[ACG54-P06] A long term evaluation of carbon balance in a managed urban forest in central Japan using a Forest Biogeochemical Model (BGC-ES)
Keywords:urban green spaces, deciduous broadleaf forest, removal of dead and damaged trees, soil carbon, biomass carbon, carbon sequestration
Carbon sink function in urban forests has been attracted attention a mitigation strategy of global warming. Urban forests are usually managed (removing dead and damaged trees, and undergrowth) for preserving scenery and securing safety. Removing trees (thinning) in urban forests of Kanto region, central Japan, unlike the forestry thinning, the thinning is characterized by low intensity and high frequency. Here, we aimed to clarify the effects of these managements on the carbon balance of deciduous broadleaf vorest, and to clarify how we can reduce carbon emission from the urban forest management.
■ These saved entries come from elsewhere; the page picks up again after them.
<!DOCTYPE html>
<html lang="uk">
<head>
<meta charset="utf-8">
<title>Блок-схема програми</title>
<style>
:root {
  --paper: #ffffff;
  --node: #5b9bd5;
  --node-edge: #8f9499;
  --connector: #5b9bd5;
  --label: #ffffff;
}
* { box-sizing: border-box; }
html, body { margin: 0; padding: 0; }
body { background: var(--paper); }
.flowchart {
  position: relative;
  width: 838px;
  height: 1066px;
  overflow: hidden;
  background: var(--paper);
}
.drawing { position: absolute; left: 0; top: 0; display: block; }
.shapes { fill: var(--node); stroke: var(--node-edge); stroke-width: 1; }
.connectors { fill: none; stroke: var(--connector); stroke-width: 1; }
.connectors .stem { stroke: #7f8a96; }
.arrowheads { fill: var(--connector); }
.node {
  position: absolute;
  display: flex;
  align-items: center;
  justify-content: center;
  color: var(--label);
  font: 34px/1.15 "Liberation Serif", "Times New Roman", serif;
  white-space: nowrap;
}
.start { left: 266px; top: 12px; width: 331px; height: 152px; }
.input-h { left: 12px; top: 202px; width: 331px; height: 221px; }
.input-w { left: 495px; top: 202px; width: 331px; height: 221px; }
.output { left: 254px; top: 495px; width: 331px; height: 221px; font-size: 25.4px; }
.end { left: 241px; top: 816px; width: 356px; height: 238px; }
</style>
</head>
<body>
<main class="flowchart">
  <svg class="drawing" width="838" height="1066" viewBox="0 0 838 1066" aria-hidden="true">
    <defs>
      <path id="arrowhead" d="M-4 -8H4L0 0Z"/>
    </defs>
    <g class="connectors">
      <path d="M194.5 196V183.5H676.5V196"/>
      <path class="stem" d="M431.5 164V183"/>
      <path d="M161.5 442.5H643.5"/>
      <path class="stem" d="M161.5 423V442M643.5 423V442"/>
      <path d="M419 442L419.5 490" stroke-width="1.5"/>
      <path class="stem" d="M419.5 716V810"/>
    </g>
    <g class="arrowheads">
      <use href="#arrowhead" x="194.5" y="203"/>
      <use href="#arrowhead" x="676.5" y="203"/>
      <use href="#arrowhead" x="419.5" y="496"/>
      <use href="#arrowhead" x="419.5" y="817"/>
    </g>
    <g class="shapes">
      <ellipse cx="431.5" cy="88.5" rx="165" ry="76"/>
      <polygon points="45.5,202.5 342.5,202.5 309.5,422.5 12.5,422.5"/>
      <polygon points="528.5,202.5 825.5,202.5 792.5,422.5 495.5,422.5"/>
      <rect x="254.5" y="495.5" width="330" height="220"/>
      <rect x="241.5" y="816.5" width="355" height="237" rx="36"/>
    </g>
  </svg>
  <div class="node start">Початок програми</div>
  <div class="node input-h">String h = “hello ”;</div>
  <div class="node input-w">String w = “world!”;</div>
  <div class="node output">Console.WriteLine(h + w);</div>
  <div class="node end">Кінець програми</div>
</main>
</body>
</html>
We calculated the carbon balances under different management scenarios using a forest biogeochemical model (BGC-ES model) to elucidate effects of urban forest management on carbon sink function.